Lexington (Kentucky) Herald, June 25, 1920, page 4:


Aviators  Dance  to  Notes  of  Long  Distance  Music
(Letter  of  Army  Air  Services.)
    The personnel at the Aviation Repair Depot at Indianapolis were treated to a surprise by the commanding officer at a dance, to which relatives and friends of the soldiers were invited. They were thoroughly enjoying themselves dancing to the music of a modern jazz band, when suddenly the band ceased playing in the middle of a two-step, and in its place music from another jazz band floated through the air from a graphophone. This created somewhat of a sensation and everyone stopped to investigate, but could not find the graphophone anywhere. However, one of the enlisted men found a large Magnavox amplifier concealed in the upper part of the hall. The graphophone was located in a building over 500 yards from the dance hall. A waltz was next played and every note was as distinct as if it had been played in the room where the dance was being held. The expression on the faces of the guests illustrated that they were clearly mystified, but nevertheless thoroughly enjoyed themselves with the wireless music.
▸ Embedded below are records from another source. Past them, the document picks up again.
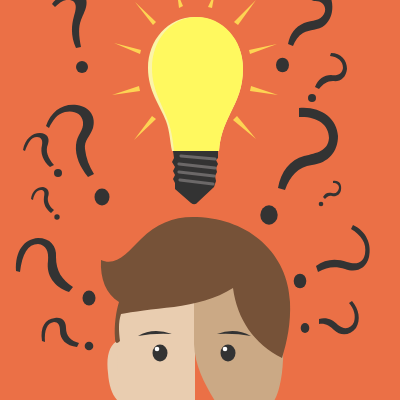
<!DOCTYPE html>
<html lang="en">
<head>
<meta charset="utf-8">
<title>Bright idea</title>
<style>
:root {
  --orange: #eb7046;
  --ink: #333333;
  --glow: #fff95f;
  --glow-rim: #fbf4a8;
  --ray: #fdd453;
  --thread: #6b6868;
  --hair: #765238;
  --skin: #e9cdb0;
  --skin-shade: #cba985;
}
html, body { margin: 0; height: 100%; overflow: hidden; background: var(--orange); }
svg { display: block; width: 400px; height: 400px; }
.background { fill: var(--orange); }
.questions { fill: var(--ink); }
.rays { fill: var(--ray); }
.glass { fill: var(--glow); }
.glass-rim { fill: var(--glow-rim); }
.socket, .eyes, .brows { fill: var(--ink); }
.threads { fill: none; stroke: var(--thread); stroke-width: 3.2; stroke-linecap: round; }
.hair { fill: var(--hair); }
.skin { fill: var(--skin); }
.skin-shade { fill: var(--skin-shade); }
.glint { fill: #fff; }
</style>
</head>
<body>
<svg viewBox="0 0 400 400" role="img" aria-label="A man looks out beneath a glowing light bulb, surrounded by question marks">
  <rect class="background" width="400" height="400"/>

  <g class="questions">
    <g id="question-top-left">
      <path d="M52 4C57 -3 63 -6 72 -6L84 -6C90 4 84 12 81 20C78 28 79 37 81 47L76 48C71 37 71 27 74 16C76 9 77 4 73 1C67 -2 61 1 55 7Z"/>
      <circle cx="82" cy="67" r="6"/>
    </g>
    <g id="question-left-large">
      <path d="M46 126C51 111 63 103 77 105C91 107 96 118 93 128C90 137 84 140 85 149C86 158 89 166 94 174L88 177C80 167 75 156 76 145C77 134 84 131 83 122C82 113 73 110 65 112C57 114 53 120 49 128Z"/>
      <ellipse cx="102" cy="197" rx="7.5" ry="8.500"/>
    </g>
    <g id="question-left-upper">
      <path d="M23 150C25 139 32 133 40 133C47 133 50 138 48 144C45 151 48 158 54 165L50 167C43 161 40 153 42 145C43 140 41 137 37 137C31 137 28 143 25 151Z"/>
      <circle cx="58" cy="173" r="4"/>
    </g>
    <g id="question-left-small">
      <path d="M31 199C32 191 37 187 43 187C48 188 50 192 48 197C47 202 50 207 54 210L51 213C46 209 43 204 44 197C45 192 44 190 41 190C37 190 34 194 33 200Z"/>
      <circle cx="57" cy="217" r="2.700"/>
    </g>
    <g id="question-left-lower">
      <path d="M16 271C15 251 24 239 38 238C50 238 57 246 56 257C56 271 62 280 73 287L69 292C54 287 46 275 48 261C49 251 46 245 38 244C28 244 22 254 20 272Z"/>
      <ellipse cx="89" cy="298" rx="6.500" ry="7.500"/>
    </g>
    <g id="question-left-bottom">
      <path d="M42 341C40 327 45 319 55 318C63 317 66 322 66 328C66 336 71 341 79 343L77 347C66 346 60 339 60 331C60 325 58 322 54 322C47 323 44 330 45 342Z"/>
      <circle cx="89" cy="346" r="4.300"/>
    </g>
    <g id="question-top-right">
      <path d="M306 -2L331 -2C334 8 332 19 325 25C318 31 310 29 303 33C298 36 295 41 293 46L288 44C290 34 295 27 304 23C313 20 320 21 324 14C328 6 321 0 314 1Z"/>
      <ellipse cx="282.500" cy="65" rx="6.500" ry="7.300"/>
    </g>
    <g id="question-right-upper">
      <path d="M331 53C341 53 347 60 347 69C346 78 340 82 333 81C327 81 323 84 319 89L315 87C318 79 324 75 331 75C338 76 342 74 343 68C343 61 338 57 330 56Z"/>
      <circle cx="312" cy="98" r="4"/>
    </g>
    <g id="question-right-large">
      <path d="M299 108C320 106 337 118 338 136C338 152 328 163 312 165C298 167 290 176 285 190L278 188C281 171 290 160 304 156C317 153 328 151 329 138C329 124 316 116 299 117Z"/>
      <ellipse cx="269" cy="215" rx="8.700" ry="9.700"/>
    </g>
    <g id="question-right-small">
      <path d="M333 181C339 180 342 184 341 190C340 195 336 197 332 196C329 195 327 197 325 199L323 197C325 193 328 192 332 193C336 194 338 192 339 188C339 185 337 183 333 183Z"/>
      <circle cx="321" cy="204" r="2.300"/>
    </g>
    <g id="question-right-lower">
      <path d="M353 225C366 231 372 244 369 257C366 269 356 273 345 269C335 266 327 267 318 272L316 266C325 259 336 258 347 262C357 265 363 263 365 254C367 243 361 235 351 229Z"/>
      <ellipse cx="300" cy="281" rx="6.300" ry="7.300"/>
    </g>
    <g id="question-right-bottom">
      <path d="M352 301C359 309 361 320 356 328C350 336 340 336 334 330C330 326 325 323 319 324L319 319C327 317 333 320 338 325C344 330 351 329 354 322C356 315 354 309 349 303Z"/>
      <ellipse cx="305" cy="328" rx="4.300" ry="5"/>
    </g>
  </g>

  <g class="rays">
    <path d="M114 43L141 50L140 54Z"/>
    <path d="M112 95L139 86L140 91Z"/>
    <path d="M134 140L152 116L156 119Z"/>
    <path d="M135 2L156 22L153 25Z"/>
    <path d="M177 -8L183 6L179 8Z"/>
    <path d="M215 -8L212 8L208 7Z"/>
    <path d="M256 0L238 25L234 22Z"/>
    <path d="M277 44L250 54L249 50Z"/>
    <path d="M278 95L250 91L251 86Z"/>
    <path d="M256 139L233 120L237 116Z"/>
  </g>

  <g id="light-bulb">
    <path class="glass-rim" d="M195 17C168 17 148 40 148 68C148 91 160 105 166 121C170 132 170 142 172 151L219 151C220 137 224 126 230 114C237 100 243 88 243 68C243 40 222 17 195 17Z"/>
    <path class="glass" d="M197 17C171 17 152 40 152 68C152 91 163 105 168 121C172 132 173 142 174 151L219 151C220 137 224 126 230 114C237 100 243 88 243 68C243 40 223 17 197 17Z"/>
    <path class="socket" d="M173 151H218V158L216 160L218 164L216 168L217 172L215 176L216 181L214 187L198 202Q195 206 191 203L175 189V183L173 179L175 175L173 171L175 167L172 162L174 158Z"/>
    <path class="threads" d="M181 156L215 159M179 164L215 168M179 172L214 176M180 180L213 184"/>
  </g>

  <g id="thinker">
    <path class="skin" d="M119 340C109 344 106 357 108 373C109 386 112 395 118 401H128V340Z"/>
    <path class="skin-shade" d="M270 345H283C284 365 281 389 274 401H262Z"/>
    <path class="skin" d="M120 300H195V401H118C117 366 117 330 120 300Z"/>
    <path class="skin-shade" d="M194 280H240L281 350V365C281 381 277 392 271 401H215C204 383 195 366 194 344Z"/>
    <path class="hair" d="M101 260C116 267 128 252 141 239C157 223 175 216 197 217C250 219 288 254 290 302C291 323 287 342 282 358C254 344 237 319 233 288C216 299 195 304 174 307C153 309 132 312 121 314C118 323 119 332 120 341Q115 346 115 338C114 326 116 311 119 302C106 294 100 279 101 260Z"/>
    <g class="brows">
      <path d="M138 336Q153 327 172 334Q154 333 138 336Z"/>
      <path d="M217 334Q235 327 251 336Q235 333 217 334Z"/>
    </g>
    <g class="eyes">
      <ellipse cx="160" cy="353" rx="7.500" ry="8.500"/>
      <ellipse cx="228" cy="353" rx="7.500" ry="8.500"/>
    </g>
    <g class="glint">
      <circle cx="157" cy="349" r="2.300"/>
      <circle cx="225" cy="349" r="2.300"/>
    </g>
  </g>
</svg>
</body>
</html>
    The commanding officer carried this experiment a little further the following day. A Victrola was connected to the wireless telephone and a concert was given for the benefit of amateur and professional radio stations surrounding Indianapolis for a distance of 400 miles. Numerous reports have been received from amateur and also professional stations that music was very distinct. So successful have these experiments been that recruiting parties are being sent out equipped with wireless apparatus, and concerts were given from the main stations and also exhibitions of wireless communication with aeroplanes in the air. The most difficult problem is to convince the average person that aeroplanes in flight can be communicated with from the ground.